Where a line of the records contains the word "digit", show that line.
(RECORD EXCERPTS begins)
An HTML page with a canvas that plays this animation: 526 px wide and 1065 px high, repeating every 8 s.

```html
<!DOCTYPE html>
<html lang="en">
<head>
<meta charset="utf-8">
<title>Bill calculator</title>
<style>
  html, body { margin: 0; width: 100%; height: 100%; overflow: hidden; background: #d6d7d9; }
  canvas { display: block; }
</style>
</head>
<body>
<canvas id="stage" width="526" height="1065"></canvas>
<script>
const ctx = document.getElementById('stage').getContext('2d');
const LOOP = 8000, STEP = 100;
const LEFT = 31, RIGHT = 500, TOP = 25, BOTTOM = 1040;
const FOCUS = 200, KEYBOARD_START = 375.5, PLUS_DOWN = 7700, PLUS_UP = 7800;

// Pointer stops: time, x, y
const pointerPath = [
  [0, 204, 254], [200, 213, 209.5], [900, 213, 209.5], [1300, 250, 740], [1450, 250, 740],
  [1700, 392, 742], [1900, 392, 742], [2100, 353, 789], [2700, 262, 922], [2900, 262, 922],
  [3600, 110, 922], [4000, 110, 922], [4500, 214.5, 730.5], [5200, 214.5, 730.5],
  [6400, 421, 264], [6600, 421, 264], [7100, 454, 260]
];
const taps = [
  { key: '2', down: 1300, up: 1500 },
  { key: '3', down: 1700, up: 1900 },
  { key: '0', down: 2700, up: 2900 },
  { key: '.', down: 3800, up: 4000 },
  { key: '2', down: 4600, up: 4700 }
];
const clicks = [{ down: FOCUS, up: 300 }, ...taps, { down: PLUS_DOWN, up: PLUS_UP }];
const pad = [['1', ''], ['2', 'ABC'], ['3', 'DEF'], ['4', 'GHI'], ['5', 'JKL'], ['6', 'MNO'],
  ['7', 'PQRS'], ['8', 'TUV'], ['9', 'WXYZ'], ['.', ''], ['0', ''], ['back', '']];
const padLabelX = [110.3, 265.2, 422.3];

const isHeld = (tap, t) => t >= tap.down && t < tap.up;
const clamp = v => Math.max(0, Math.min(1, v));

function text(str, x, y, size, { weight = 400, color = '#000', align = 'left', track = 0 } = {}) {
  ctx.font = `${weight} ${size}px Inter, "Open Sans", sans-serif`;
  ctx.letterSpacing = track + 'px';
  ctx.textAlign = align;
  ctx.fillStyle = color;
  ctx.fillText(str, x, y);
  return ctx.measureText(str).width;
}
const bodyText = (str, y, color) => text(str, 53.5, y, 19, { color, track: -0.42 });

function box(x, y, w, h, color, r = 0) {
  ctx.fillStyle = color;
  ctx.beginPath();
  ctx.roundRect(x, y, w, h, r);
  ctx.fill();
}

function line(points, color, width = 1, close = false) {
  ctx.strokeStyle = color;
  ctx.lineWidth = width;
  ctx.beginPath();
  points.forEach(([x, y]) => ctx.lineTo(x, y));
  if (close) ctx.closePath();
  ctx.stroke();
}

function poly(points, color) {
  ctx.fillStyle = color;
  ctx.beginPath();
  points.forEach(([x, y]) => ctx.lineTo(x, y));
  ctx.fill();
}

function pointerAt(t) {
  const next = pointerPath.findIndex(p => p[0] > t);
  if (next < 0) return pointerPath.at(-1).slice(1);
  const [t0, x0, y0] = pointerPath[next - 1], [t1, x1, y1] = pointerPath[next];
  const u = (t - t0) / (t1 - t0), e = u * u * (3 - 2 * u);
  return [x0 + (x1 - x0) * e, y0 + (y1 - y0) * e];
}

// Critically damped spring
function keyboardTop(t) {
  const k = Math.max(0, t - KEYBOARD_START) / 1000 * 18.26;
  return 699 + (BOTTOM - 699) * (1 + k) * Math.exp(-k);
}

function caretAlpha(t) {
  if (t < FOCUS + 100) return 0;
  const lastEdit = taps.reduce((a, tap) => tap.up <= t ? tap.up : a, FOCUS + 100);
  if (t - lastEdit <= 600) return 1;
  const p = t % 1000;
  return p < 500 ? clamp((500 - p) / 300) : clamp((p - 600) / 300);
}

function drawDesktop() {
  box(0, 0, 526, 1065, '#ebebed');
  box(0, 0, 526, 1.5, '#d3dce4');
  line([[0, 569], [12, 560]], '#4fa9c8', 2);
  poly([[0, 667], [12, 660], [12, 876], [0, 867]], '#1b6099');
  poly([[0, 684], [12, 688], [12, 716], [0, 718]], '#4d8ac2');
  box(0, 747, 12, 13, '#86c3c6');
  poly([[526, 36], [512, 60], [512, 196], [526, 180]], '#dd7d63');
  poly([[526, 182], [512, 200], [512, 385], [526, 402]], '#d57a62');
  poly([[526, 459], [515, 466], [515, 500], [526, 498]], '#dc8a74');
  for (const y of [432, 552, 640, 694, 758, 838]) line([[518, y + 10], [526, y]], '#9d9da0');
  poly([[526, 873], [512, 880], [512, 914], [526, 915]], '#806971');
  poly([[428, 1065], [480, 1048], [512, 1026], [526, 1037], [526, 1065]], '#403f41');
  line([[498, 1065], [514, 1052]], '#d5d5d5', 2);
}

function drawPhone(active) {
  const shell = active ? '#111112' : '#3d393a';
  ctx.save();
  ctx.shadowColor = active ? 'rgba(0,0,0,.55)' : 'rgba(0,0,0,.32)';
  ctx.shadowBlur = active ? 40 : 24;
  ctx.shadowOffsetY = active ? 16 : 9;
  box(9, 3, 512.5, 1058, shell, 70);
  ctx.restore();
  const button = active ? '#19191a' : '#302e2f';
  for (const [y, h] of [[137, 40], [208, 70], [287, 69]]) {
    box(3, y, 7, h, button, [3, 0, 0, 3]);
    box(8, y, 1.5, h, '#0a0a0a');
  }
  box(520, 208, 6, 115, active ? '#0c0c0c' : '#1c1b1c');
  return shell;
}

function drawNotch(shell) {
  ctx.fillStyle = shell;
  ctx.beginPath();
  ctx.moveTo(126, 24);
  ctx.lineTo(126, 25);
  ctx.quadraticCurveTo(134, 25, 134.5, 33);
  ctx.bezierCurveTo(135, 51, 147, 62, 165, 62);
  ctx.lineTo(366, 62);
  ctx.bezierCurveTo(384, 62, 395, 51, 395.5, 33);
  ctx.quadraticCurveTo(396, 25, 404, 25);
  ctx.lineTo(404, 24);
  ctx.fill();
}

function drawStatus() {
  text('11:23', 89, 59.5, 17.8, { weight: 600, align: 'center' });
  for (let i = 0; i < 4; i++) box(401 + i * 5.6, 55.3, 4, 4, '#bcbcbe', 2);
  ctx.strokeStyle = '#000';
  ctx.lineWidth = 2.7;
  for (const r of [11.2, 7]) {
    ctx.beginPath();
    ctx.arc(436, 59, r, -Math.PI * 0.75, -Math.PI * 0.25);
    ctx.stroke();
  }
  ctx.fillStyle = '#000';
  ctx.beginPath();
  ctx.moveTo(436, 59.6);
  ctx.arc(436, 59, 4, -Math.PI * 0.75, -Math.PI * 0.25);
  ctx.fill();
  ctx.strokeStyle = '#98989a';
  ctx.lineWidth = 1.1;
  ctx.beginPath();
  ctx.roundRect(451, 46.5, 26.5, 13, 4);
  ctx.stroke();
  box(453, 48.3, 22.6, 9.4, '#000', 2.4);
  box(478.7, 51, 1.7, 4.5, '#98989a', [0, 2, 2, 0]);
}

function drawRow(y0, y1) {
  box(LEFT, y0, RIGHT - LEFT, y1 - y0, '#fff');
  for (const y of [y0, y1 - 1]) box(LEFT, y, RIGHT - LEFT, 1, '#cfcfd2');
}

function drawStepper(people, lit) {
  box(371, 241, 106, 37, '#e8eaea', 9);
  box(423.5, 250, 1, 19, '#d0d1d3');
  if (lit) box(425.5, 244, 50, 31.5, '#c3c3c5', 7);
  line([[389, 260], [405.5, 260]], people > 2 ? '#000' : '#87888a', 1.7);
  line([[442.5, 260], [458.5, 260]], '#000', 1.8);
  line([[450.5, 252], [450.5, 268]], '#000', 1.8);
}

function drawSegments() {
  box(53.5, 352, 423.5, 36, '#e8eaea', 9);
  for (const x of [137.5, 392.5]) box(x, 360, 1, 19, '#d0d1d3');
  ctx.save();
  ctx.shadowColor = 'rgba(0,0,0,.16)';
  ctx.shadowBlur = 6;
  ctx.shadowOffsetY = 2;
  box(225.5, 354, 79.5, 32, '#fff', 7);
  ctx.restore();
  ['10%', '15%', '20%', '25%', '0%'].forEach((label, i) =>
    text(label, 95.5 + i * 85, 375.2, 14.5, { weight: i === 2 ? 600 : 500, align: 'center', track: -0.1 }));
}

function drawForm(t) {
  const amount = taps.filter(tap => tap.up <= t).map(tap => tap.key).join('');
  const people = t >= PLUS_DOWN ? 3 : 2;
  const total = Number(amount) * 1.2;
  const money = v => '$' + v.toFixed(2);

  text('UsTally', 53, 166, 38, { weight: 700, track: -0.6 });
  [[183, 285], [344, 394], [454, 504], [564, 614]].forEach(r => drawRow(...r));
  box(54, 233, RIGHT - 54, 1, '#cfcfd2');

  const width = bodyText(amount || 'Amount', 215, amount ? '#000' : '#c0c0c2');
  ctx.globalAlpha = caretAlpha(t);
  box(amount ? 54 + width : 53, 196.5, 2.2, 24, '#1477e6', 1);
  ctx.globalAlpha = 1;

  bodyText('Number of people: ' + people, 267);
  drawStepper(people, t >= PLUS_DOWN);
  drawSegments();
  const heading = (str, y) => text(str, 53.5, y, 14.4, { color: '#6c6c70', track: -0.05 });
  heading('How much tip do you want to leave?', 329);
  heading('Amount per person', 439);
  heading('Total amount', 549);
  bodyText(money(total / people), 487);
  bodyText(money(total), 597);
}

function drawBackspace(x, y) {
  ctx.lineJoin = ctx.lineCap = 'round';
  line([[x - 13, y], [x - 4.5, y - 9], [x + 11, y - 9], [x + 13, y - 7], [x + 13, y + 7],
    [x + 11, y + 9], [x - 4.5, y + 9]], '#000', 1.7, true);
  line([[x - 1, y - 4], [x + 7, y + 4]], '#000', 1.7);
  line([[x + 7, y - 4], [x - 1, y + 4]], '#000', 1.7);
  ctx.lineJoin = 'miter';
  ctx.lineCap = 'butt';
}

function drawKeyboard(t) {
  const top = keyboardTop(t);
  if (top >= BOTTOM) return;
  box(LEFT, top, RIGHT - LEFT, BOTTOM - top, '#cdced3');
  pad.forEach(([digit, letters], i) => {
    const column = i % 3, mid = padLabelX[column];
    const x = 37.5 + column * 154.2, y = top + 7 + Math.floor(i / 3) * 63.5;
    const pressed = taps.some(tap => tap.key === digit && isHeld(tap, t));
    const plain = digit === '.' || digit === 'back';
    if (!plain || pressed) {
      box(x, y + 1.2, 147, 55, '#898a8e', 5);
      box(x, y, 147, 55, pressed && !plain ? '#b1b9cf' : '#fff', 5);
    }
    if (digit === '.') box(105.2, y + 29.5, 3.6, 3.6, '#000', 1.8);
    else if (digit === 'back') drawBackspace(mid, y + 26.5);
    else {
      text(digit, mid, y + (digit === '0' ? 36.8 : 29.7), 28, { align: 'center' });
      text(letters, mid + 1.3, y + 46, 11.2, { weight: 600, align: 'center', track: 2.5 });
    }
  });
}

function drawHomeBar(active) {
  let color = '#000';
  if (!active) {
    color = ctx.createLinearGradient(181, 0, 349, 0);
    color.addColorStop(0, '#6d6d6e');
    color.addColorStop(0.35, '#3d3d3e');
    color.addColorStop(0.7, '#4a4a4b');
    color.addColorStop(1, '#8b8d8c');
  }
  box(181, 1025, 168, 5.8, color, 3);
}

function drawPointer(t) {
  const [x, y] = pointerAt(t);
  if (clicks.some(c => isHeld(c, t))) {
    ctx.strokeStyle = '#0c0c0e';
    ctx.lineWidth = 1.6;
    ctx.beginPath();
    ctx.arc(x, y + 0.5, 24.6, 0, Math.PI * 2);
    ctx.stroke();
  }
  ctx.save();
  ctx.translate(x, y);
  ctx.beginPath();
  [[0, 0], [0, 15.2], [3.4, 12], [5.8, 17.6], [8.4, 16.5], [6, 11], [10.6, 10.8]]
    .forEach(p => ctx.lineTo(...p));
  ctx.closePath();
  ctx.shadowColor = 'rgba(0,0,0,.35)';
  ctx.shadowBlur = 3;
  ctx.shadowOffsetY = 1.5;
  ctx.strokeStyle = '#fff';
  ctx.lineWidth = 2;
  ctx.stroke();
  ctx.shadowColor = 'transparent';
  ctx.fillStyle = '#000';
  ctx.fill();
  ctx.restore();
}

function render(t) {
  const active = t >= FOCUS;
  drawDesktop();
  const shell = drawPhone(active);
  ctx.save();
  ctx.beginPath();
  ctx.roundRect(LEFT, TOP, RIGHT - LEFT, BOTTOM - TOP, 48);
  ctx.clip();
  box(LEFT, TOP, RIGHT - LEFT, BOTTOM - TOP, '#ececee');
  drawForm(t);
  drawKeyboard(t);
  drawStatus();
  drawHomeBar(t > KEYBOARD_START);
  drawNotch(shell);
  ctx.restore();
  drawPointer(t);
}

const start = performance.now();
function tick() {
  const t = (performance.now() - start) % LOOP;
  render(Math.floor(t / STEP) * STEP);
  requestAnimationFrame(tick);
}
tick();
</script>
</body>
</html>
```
(RECORD EXCERPTS ends)
OUTPUT FOR THIS EXERCISE:
  pad.forEach(([digit, letters], i) => {
    const pressed = taps.some(tap => tap.key === digit && isHeld(tap, t));
    const plain = digit === '.' || digit === 'back';
    if (digit === '.') box(105.2, y + 29.5, 3.6, 3.6, '#000', 1.8);
    else if (digit === 'back') drawBackspace(mid, y + 26.5);
      text(digit, mid, y + (digit === '0' ? 36.8 : 29.7), 28, { align: 'center' });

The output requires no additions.